Plain-text document sources:
= = = = = = =

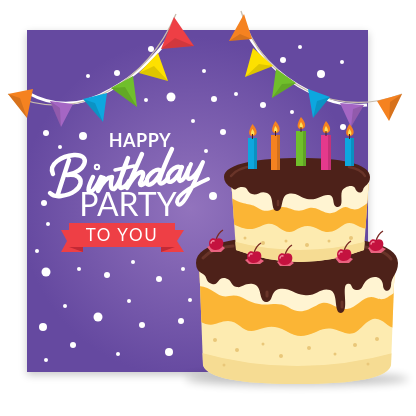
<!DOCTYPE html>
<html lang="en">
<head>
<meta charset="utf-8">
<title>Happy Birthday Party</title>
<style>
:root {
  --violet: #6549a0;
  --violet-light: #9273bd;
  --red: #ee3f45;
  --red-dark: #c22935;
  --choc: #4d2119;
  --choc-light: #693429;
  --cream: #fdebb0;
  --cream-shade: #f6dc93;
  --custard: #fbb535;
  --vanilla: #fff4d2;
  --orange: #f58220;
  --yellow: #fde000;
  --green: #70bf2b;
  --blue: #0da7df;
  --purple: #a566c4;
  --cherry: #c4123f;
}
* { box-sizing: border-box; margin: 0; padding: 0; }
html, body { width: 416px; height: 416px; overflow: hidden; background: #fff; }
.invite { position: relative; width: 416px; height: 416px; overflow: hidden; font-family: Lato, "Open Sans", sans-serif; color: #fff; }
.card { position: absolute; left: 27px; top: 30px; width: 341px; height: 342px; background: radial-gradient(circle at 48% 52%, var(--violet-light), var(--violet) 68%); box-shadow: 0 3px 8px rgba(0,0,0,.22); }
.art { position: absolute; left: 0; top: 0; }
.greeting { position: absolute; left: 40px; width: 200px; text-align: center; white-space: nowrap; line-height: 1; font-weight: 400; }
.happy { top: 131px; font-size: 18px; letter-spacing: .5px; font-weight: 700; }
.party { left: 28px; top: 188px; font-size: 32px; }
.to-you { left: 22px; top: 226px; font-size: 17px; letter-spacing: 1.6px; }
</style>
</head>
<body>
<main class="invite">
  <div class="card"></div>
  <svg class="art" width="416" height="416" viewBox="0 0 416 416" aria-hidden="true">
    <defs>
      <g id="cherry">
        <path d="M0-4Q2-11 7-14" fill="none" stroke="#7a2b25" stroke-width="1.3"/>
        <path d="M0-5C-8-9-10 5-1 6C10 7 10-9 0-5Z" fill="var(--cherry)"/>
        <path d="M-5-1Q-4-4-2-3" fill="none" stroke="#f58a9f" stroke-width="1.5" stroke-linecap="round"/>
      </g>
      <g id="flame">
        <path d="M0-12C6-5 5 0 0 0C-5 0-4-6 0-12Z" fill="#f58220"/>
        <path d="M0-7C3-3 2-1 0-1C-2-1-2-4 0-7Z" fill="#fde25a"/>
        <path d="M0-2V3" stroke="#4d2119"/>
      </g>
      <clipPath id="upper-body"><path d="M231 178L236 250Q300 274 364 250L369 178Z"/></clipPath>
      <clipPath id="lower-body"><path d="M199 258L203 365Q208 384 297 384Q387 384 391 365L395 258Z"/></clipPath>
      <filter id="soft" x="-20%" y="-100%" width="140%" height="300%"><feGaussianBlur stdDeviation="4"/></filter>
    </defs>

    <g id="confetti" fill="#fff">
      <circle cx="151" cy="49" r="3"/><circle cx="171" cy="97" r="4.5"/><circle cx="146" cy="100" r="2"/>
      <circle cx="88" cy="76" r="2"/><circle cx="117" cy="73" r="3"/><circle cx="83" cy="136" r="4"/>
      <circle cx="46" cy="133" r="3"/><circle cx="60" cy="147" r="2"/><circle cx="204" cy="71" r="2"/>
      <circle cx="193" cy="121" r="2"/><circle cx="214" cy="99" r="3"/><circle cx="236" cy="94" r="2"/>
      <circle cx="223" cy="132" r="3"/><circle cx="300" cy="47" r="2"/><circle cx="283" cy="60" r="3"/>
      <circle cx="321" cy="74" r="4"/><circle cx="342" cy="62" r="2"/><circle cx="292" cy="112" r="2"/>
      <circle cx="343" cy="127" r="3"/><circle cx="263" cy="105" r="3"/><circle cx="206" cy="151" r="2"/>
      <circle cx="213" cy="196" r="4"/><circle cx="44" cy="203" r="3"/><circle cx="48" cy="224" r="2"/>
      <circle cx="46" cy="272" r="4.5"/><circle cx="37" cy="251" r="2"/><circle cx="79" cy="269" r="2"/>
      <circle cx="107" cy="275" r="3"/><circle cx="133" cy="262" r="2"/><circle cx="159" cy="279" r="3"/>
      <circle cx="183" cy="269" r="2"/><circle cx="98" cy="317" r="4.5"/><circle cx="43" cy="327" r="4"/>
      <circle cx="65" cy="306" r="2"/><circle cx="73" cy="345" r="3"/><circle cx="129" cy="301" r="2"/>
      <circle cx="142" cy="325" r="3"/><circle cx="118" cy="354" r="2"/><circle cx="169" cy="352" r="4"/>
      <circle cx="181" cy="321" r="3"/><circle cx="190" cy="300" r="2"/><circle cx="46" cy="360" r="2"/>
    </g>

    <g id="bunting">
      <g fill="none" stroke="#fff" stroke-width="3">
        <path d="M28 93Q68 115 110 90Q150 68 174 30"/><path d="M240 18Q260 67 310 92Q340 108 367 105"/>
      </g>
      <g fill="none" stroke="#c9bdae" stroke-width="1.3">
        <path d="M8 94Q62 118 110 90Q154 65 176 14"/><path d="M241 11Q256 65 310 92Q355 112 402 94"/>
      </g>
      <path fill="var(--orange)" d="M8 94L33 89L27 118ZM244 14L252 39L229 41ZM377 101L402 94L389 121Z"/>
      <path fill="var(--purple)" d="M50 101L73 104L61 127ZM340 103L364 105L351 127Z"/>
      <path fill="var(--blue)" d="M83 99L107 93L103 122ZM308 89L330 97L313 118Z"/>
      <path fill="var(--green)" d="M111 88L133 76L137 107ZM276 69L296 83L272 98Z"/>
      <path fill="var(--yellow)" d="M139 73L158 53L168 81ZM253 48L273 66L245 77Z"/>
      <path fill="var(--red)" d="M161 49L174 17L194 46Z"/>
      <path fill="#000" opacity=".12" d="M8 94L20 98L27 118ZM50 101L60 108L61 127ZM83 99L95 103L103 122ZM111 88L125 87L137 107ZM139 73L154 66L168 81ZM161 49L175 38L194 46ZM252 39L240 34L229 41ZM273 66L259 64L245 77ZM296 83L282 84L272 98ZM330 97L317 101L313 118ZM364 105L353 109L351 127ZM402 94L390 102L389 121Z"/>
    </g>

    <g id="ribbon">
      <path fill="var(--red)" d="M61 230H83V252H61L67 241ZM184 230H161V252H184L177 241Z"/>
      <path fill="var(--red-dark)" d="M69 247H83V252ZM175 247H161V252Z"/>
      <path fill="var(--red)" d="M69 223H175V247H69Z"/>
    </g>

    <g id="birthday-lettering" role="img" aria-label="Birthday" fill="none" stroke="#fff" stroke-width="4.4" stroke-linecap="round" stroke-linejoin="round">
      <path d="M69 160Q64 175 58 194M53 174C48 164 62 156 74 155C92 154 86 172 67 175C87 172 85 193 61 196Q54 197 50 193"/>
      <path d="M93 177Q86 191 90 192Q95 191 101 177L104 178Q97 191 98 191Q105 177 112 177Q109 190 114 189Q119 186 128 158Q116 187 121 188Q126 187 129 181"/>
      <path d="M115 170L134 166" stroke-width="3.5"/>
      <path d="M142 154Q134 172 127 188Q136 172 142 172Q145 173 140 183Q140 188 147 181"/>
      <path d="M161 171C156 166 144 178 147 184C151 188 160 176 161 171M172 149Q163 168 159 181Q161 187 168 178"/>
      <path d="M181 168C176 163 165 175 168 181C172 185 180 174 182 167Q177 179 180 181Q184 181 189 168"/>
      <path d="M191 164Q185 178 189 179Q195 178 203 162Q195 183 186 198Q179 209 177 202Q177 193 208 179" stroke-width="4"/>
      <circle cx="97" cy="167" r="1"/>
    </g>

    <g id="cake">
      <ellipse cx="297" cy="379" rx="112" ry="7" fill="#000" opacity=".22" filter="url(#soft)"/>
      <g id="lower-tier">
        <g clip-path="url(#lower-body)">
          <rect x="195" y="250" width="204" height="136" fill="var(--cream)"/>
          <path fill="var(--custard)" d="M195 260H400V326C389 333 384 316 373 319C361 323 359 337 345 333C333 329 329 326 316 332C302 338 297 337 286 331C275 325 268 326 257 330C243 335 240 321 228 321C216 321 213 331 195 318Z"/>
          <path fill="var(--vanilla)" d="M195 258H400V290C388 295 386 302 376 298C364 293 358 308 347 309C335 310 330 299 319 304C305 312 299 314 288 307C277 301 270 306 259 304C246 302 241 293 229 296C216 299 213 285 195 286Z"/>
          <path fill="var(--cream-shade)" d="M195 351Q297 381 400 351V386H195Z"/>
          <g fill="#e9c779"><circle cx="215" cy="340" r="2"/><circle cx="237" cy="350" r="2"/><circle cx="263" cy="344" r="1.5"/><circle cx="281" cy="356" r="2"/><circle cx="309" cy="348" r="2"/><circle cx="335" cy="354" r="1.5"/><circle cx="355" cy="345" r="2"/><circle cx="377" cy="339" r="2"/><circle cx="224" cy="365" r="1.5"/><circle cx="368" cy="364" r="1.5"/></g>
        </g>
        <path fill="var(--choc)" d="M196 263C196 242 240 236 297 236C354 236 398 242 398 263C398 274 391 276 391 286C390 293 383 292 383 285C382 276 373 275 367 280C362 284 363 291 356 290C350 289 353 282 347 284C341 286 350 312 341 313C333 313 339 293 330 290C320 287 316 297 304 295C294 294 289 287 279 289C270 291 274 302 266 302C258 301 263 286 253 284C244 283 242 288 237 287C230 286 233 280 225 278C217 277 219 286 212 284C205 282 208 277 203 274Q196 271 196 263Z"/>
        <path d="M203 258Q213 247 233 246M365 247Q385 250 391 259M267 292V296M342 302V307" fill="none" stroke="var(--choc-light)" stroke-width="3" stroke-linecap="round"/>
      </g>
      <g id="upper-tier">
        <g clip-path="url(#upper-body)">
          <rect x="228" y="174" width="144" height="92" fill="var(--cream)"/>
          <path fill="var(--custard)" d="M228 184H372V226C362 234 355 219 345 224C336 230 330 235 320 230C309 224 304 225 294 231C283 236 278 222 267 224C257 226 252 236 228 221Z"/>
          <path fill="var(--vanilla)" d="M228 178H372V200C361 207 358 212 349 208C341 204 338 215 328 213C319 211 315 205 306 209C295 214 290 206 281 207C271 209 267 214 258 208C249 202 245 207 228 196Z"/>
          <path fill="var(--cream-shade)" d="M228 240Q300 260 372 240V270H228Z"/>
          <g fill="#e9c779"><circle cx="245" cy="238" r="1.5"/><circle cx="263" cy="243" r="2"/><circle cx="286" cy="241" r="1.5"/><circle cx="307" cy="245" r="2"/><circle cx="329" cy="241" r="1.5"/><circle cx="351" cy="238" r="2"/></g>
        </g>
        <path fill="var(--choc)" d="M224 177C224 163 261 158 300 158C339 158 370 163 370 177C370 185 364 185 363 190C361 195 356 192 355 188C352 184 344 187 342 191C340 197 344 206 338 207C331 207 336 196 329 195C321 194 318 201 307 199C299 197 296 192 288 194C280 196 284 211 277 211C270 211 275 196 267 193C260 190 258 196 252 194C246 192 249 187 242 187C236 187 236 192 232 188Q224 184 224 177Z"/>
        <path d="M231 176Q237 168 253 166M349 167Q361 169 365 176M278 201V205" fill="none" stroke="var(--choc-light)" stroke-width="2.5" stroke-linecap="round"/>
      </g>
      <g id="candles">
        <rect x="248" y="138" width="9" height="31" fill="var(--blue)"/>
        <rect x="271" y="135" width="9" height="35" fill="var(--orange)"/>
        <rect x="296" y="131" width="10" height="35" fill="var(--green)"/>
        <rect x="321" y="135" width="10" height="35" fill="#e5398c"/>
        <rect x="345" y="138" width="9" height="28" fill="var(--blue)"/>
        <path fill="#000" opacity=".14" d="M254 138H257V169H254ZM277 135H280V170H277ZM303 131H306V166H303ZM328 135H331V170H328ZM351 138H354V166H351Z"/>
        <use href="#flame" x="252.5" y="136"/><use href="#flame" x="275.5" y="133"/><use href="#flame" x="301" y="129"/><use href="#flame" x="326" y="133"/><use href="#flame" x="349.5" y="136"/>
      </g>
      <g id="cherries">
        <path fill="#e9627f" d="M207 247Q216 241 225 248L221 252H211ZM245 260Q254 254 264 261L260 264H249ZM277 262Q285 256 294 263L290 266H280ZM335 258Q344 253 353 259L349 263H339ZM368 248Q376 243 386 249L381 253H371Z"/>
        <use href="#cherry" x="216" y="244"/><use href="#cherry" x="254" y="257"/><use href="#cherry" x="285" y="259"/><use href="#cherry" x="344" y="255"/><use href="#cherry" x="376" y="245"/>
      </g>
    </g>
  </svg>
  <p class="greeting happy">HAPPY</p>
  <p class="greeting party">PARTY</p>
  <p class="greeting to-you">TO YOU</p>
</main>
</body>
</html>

= = = = = = =

What to do> Using the entries above, repeat only the lines from the one containing "--purple: #a566c4;" through the one containing "28px; top: 188px;", end lines included.

Solution>
  --purple: #a566c4;
  --cherry: #c4123f;
}
* { box-sizing: border-box; margin: 0; padding: 0; }
html, body { width: 416px; height: 416px; overflow: hidden; background: #fff; }
.invite { position: relative; width: 416px; height: 416px; overflow: hidden; font-family: Lato, "Open Sans", sans-serif; color: #fff; }
.card { position: absolute; left: 27px; top: 30px; width: 341px; height: 342px; background: radial-gradient(circle at 48% 52%, var(--violet-light), var(--violet) 68%); box-shadow: 0 3px 8px rgba(0,0,0,.22); }
.art { position: absolute; left: 0; top: 0; }
.greeting { position: absolute; left: 40px; width: 200px; text-align: center; white-space: nowrap; line-height: 1; font-weight: 400; }
.happy { top: 131px; font-size: 18px; letter-spacing: .5px; font-weight: 700; }
.party { left: 28px; top: 188px; font-size: 32px; }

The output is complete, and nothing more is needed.